You’re About Twice as Likely to Die from a Head Injury in a Bicycle Accident as a Motorcycle Accident.

While motorcycle fatalities are more common overall than bicycle fatalities (due to other types of injuries on a motorcycle), the fact remains that brain injuries account for 37 percent of motorcycle deaths, but a whopping 60 percent of bicycle deaths. (One possible explanation for the discrepancy may be that bicyclists are less likely to wear helmets than motorcyclists.

Head Injuries Occur Roughly the Same Way on Motorcycles and Bicycles

Another one of many common characteristics for both motorcyclists and bicyclists is that the dynamics that cause head injuries are about the same. In the vast majority of cases, the injury occurs during a fall when the cyclist loses balance and strikes their head on the ground or possibly another foreign object on the way down. In fewer cases, the injury may occur from direct contact of the head with another vehicle.

Helmet Use Greatly Reduces the Risk of Head Injuries for Both Bicycles and Motorcycles

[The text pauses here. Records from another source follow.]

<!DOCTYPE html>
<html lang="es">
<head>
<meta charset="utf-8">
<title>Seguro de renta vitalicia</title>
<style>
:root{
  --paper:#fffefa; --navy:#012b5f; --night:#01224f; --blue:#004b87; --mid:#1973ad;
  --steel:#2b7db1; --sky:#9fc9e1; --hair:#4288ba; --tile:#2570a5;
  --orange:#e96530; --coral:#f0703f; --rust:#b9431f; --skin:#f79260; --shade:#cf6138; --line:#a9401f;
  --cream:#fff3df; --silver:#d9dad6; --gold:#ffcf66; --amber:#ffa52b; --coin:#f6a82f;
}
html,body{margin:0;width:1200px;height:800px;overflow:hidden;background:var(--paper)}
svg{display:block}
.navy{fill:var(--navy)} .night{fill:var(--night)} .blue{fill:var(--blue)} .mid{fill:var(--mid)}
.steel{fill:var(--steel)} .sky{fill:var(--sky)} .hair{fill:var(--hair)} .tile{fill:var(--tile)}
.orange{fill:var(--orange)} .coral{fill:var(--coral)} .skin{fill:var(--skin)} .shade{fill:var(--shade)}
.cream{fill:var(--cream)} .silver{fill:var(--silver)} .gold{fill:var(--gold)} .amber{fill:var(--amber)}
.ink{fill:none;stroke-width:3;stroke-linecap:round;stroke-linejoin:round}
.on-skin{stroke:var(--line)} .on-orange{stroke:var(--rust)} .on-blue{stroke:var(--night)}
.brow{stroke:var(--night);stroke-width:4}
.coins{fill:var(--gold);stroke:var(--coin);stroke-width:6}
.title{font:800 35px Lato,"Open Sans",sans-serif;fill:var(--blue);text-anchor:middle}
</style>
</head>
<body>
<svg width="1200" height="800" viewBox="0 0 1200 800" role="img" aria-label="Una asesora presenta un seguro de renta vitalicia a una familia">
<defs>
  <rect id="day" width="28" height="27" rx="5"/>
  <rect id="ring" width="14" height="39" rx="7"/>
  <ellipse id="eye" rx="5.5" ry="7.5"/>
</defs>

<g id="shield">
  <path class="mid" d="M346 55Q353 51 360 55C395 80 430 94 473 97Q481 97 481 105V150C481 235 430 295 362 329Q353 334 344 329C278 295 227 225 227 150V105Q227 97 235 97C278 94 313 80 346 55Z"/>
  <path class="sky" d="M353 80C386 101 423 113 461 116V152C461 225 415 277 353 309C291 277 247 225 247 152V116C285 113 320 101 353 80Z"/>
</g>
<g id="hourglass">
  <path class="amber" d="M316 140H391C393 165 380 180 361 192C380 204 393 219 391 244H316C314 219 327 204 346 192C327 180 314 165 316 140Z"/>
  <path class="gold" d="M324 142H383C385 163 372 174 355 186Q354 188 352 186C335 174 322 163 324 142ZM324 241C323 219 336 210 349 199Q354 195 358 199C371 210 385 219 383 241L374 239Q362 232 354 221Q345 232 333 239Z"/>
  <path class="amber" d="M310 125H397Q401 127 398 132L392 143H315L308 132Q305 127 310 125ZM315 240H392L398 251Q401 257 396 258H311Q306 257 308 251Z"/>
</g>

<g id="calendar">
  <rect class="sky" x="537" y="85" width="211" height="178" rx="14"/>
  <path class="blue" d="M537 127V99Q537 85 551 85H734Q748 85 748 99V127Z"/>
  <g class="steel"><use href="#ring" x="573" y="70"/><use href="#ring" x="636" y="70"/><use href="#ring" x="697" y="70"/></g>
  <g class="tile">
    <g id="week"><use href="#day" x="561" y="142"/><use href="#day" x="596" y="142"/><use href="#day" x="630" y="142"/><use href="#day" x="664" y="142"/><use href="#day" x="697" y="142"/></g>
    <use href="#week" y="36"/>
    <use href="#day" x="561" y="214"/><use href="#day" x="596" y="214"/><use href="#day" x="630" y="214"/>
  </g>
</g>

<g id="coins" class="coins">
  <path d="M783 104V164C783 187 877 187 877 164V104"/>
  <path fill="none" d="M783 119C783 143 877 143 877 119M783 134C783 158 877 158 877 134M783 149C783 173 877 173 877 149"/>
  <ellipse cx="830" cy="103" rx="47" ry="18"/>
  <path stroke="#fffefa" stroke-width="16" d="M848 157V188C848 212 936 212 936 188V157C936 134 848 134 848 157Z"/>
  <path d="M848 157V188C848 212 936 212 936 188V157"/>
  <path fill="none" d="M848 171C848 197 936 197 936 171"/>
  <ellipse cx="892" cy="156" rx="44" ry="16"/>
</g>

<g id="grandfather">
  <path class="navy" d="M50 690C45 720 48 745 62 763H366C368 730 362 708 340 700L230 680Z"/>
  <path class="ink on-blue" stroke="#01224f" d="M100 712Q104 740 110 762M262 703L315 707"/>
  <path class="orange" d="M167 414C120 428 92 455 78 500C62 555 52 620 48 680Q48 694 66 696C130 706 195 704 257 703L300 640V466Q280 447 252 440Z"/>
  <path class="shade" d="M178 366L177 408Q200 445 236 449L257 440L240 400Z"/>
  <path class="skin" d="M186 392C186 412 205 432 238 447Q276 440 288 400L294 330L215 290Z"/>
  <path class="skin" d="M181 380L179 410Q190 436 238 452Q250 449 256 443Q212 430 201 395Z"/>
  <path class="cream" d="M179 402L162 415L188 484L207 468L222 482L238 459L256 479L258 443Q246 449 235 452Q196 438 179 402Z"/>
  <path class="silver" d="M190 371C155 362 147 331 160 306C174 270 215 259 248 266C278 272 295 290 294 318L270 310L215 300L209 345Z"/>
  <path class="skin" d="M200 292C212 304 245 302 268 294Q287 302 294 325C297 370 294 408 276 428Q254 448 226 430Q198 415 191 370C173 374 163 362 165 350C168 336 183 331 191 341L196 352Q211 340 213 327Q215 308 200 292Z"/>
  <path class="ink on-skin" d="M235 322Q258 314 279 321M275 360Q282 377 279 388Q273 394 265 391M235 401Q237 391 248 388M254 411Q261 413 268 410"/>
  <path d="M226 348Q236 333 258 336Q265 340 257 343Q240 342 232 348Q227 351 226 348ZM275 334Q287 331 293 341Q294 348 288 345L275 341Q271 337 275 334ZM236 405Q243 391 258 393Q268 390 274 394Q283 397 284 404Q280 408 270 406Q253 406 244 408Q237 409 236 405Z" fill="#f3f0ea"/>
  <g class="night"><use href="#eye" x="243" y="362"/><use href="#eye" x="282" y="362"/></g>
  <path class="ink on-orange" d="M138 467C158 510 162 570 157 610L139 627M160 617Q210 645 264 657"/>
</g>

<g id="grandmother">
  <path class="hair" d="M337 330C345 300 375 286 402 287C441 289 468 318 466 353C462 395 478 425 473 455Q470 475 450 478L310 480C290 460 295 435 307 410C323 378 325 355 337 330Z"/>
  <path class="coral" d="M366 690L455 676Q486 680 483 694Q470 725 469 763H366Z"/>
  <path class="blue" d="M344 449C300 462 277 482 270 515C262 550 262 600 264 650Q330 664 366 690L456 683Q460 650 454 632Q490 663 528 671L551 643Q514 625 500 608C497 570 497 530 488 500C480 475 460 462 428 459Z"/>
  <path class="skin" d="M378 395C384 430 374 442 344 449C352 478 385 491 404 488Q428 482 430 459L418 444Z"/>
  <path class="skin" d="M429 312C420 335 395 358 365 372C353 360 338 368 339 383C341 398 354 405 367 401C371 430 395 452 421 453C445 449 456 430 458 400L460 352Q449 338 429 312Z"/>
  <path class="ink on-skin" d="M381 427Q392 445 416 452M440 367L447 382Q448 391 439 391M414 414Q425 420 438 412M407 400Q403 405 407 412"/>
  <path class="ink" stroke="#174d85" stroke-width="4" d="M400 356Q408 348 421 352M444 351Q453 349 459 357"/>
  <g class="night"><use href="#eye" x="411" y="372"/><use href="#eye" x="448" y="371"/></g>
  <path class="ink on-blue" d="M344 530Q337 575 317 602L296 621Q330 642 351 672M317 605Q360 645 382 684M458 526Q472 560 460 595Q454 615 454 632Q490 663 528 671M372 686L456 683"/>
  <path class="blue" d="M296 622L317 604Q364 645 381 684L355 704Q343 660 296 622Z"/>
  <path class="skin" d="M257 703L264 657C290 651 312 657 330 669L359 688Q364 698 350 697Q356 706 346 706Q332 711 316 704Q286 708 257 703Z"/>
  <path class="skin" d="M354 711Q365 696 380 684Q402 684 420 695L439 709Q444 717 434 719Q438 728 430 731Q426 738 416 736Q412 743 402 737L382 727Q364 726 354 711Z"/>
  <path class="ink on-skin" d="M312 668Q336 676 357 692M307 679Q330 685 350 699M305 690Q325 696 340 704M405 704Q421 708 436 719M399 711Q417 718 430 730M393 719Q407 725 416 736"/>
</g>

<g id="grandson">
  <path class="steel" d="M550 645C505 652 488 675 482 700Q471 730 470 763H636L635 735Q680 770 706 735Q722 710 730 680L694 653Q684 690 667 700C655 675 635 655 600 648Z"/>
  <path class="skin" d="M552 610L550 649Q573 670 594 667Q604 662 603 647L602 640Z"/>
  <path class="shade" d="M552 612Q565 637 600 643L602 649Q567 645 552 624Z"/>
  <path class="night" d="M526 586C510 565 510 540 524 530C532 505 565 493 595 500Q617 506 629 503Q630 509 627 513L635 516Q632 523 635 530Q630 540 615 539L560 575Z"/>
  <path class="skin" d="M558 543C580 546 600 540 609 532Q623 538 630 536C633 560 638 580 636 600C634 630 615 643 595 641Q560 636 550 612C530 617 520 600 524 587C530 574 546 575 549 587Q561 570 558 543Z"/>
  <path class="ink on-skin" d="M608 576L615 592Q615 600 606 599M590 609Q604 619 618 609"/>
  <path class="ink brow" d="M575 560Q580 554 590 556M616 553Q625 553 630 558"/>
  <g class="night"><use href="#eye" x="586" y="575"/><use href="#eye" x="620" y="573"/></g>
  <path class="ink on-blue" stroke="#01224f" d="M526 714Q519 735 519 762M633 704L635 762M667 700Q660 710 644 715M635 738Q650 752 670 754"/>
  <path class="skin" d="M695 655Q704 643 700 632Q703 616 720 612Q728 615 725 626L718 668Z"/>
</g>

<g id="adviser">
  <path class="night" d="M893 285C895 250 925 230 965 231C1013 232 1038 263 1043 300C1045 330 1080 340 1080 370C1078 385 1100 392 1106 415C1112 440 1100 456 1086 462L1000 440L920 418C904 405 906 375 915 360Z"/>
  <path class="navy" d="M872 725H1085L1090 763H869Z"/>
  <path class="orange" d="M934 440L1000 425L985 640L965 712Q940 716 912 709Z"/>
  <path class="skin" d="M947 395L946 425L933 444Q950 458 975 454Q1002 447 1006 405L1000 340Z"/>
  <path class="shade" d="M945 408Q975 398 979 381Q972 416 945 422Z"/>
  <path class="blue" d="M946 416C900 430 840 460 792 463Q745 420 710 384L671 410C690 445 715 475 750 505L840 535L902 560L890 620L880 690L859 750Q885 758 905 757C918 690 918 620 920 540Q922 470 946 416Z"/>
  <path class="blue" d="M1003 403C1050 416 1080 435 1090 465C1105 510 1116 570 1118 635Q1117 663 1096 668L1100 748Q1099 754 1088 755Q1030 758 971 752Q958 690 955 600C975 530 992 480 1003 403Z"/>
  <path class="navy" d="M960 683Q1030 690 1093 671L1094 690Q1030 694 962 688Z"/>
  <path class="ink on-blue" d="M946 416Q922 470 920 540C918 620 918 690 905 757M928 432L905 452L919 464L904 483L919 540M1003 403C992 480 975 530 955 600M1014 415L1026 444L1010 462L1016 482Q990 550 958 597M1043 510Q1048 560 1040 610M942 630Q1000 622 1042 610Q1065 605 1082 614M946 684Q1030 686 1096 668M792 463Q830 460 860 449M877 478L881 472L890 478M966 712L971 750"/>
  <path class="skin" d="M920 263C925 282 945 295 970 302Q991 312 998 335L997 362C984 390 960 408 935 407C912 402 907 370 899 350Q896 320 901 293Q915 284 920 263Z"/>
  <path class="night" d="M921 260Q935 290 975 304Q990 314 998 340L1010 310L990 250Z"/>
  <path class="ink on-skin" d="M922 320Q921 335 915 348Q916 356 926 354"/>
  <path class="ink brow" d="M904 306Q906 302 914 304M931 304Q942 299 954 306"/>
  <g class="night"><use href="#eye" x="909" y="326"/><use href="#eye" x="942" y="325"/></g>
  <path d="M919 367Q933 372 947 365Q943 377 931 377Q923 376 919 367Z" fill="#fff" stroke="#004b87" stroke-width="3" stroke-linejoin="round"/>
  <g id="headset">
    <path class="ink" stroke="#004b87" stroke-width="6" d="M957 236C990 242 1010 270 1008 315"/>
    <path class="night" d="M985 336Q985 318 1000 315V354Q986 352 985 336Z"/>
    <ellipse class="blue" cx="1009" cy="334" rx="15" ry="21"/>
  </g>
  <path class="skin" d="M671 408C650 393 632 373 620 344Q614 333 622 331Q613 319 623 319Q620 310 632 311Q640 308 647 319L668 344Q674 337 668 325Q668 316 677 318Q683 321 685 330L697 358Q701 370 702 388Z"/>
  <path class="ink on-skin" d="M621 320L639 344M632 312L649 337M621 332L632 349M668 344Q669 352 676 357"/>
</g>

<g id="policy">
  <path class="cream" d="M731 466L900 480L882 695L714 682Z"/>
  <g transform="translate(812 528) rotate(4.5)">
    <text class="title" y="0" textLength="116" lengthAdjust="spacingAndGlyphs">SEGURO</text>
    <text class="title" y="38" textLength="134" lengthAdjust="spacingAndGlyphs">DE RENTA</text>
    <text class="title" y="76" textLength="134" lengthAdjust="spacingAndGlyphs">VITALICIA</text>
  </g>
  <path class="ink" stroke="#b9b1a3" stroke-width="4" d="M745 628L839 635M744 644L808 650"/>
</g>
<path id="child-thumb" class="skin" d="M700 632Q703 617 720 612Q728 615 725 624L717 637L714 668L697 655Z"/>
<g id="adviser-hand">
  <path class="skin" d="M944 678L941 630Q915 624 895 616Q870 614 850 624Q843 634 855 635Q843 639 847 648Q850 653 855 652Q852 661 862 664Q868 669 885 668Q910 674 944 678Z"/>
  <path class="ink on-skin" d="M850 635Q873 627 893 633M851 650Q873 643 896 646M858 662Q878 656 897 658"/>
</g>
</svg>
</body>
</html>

Wearing a helmet while riding a bicycle can reduce your risk of head injury by up to 80 percent, according to the CDC. For motorcycles, where impacts are understandably more forceful, the NHTSA says wearing a helmet reduces the risk of head injury fatality by 29 percent and reduces the risk of serious brain injury by up to 67 percent. In short, the best way to protect yourself from head injury is to wear a helmet—regardless of whether you’re on a motorcycle or a bicycle.

Despite all you can do to reduce your risk on a bicycle or motorcycle, the fact remains that sometimes accidents and injuries happen due to someone else’s negligence or carelessness. If this happens to you, we can help. Call our law office today to schedule a time to discuss your case.